Saved data entries:
=======
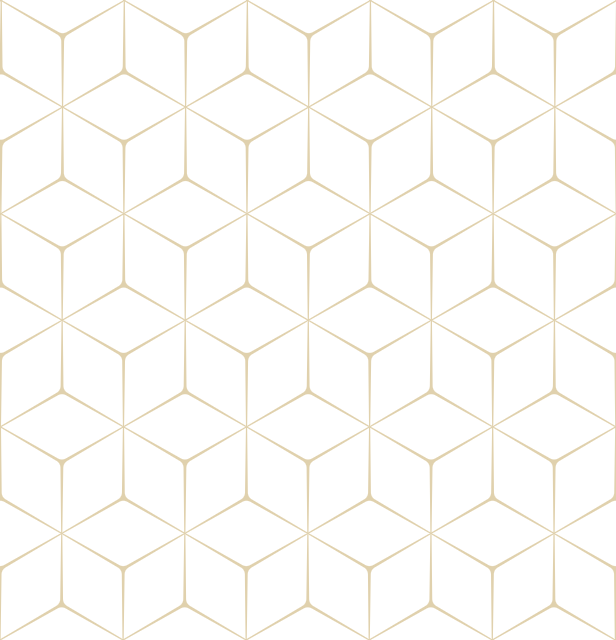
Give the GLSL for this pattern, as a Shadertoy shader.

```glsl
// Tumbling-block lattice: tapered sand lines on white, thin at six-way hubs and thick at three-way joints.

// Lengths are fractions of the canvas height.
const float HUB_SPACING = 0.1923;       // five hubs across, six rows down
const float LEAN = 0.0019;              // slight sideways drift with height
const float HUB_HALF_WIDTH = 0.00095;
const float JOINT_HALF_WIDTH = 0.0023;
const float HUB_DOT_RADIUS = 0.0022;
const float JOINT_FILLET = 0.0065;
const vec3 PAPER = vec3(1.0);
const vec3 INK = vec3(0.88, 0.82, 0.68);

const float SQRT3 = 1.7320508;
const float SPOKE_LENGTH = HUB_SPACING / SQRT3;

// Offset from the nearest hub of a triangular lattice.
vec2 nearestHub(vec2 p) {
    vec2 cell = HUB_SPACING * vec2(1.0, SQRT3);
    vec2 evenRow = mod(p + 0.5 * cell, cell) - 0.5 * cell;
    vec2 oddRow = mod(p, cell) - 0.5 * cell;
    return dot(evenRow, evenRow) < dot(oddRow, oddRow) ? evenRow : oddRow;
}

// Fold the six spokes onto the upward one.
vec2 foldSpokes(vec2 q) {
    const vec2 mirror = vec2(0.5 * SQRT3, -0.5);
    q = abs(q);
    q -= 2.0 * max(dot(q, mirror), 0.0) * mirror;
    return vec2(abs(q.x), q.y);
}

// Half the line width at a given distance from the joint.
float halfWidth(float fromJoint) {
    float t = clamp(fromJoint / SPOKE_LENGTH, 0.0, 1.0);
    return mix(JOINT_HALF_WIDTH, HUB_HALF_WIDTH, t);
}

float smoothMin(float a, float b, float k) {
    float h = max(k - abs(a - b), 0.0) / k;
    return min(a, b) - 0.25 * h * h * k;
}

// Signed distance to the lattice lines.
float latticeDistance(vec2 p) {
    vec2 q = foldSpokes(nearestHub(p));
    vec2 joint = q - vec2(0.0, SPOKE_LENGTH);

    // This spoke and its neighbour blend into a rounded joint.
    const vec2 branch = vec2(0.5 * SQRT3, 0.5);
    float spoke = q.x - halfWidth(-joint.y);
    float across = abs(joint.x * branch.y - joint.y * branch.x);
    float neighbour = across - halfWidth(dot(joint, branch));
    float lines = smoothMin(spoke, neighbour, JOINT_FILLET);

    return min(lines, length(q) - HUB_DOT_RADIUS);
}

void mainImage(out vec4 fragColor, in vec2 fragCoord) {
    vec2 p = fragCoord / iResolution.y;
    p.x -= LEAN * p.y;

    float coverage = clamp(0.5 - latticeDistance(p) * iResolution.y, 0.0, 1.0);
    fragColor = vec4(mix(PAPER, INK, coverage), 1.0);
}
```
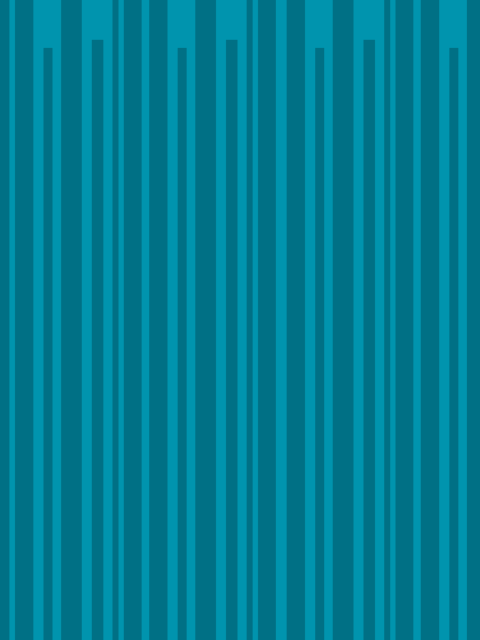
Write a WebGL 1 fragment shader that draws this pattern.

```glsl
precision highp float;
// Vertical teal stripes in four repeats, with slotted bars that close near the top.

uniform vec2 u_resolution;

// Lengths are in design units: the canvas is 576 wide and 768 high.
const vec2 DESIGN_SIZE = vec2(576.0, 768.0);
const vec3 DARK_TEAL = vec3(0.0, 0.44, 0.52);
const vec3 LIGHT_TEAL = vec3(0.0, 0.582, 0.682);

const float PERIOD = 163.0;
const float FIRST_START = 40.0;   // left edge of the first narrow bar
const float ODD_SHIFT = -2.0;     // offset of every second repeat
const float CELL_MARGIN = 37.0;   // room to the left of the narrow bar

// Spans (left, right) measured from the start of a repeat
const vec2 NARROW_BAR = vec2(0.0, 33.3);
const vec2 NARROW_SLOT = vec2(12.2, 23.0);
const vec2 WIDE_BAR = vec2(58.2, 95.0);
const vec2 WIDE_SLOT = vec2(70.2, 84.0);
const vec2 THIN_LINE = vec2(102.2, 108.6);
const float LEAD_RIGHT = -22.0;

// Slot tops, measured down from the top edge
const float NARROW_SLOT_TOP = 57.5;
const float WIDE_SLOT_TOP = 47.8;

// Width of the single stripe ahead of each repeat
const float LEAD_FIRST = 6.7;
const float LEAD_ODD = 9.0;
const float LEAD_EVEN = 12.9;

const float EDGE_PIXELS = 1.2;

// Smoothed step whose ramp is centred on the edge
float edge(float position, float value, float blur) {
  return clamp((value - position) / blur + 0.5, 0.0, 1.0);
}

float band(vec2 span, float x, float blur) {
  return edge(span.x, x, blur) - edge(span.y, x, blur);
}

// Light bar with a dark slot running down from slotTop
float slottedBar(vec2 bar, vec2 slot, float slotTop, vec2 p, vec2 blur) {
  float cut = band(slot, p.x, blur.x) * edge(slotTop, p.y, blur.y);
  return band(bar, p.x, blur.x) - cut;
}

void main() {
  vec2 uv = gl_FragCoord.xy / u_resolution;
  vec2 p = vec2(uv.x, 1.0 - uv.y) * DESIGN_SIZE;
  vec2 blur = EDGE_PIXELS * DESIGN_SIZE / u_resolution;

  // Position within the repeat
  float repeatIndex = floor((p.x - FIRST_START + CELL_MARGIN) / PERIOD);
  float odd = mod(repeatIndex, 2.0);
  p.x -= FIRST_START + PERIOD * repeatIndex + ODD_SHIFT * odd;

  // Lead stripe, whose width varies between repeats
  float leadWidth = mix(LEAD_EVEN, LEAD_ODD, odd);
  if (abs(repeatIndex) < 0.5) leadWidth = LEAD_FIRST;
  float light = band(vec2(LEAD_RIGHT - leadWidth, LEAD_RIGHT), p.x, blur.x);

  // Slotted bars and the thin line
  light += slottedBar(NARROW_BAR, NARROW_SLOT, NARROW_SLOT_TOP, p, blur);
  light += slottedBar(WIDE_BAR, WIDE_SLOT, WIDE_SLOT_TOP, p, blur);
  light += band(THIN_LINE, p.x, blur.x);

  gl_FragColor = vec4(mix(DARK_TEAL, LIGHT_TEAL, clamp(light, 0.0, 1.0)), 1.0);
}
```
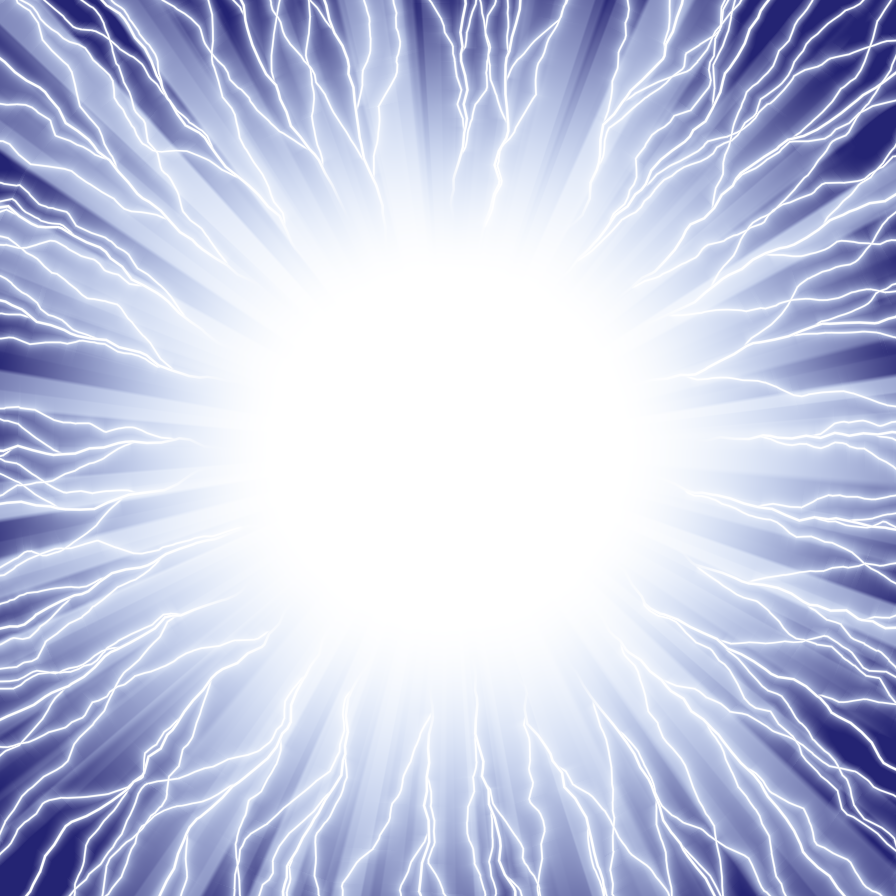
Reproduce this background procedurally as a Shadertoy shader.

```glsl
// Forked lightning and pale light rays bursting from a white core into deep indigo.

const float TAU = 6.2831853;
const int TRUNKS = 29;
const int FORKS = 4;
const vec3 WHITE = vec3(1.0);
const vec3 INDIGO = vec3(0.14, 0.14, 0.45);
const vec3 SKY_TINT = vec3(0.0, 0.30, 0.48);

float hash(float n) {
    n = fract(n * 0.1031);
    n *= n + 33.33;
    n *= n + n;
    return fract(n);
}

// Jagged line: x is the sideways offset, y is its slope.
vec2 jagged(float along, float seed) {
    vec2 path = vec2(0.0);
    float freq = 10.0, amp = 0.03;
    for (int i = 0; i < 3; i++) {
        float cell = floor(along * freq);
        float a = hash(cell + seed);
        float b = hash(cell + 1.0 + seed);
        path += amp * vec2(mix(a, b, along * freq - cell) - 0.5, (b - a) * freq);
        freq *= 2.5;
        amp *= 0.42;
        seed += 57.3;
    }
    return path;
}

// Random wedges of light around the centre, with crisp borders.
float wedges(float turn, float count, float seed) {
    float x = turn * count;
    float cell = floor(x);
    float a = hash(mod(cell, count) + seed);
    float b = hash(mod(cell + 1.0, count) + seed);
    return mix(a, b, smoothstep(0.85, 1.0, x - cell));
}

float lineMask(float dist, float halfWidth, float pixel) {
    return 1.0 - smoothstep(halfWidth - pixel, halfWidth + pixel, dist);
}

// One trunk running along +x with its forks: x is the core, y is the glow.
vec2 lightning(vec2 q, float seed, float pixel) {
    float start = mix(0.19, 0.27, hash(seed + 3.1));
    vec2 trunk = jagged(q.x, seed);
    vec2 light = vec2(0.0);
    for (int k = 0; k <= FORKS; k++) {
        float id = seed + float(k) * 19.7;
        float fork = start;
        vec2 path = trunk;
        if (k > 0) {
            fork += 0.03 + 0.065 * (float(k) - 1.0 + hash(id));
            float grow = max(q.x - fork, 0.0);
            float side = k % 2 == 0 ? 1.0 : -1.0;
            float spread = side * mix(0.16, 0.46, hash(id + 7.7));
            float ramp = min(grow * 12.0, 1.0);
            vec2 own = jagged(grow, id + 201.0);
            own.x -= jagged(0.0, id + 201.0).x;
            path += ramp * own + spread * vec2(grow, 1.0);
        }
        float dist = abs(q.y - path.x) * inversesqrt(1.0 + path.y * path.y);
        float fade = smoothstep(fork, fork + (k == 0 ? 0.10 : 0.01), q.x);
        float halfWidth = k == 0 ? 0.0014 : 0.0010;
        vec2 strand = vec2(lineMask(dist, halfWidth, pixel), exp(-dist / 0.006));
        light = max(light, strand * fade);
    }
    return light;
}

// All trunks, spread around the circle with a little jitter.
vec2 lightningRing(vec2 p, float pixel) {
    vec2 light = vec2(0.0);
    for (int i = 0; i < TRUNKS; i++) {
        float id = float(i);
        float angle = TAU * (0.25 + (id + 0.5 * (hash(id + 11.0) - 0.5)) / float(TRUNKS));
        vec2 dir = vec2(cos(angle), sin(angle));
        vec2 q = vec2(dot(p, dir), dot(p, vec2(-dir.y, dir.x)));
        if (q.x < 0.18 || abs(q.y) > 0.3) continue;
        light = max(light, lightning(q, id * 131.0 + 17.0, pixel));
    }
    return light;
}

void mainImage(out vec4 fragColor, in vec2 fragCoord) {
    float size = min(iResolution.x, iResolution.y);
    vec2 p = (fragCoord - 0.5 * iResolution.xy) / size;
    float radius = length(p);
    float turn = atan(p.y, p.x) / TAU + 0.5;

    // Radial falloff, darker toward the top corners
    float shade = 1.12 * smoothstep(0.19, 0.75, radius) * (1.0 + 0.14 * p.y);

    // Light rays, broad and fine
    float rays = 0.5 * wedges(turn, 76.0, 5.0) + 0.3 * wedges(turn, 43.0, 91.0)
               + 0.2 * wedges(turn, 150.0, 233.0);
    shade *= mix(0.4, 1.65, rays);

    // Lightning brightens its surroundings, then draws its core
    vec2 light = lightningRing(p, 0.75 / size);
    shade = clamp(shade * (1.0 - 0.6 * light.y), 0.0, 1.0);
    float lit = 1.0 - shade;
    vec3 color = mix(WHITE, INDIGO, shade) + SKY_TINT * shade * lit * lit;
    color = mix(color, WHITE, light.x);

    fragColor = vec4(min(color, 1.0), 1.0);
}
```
=======
Aim of the task:
Give the number of lines in the records that contain the string "measured", with no other output.

Exercise result:
2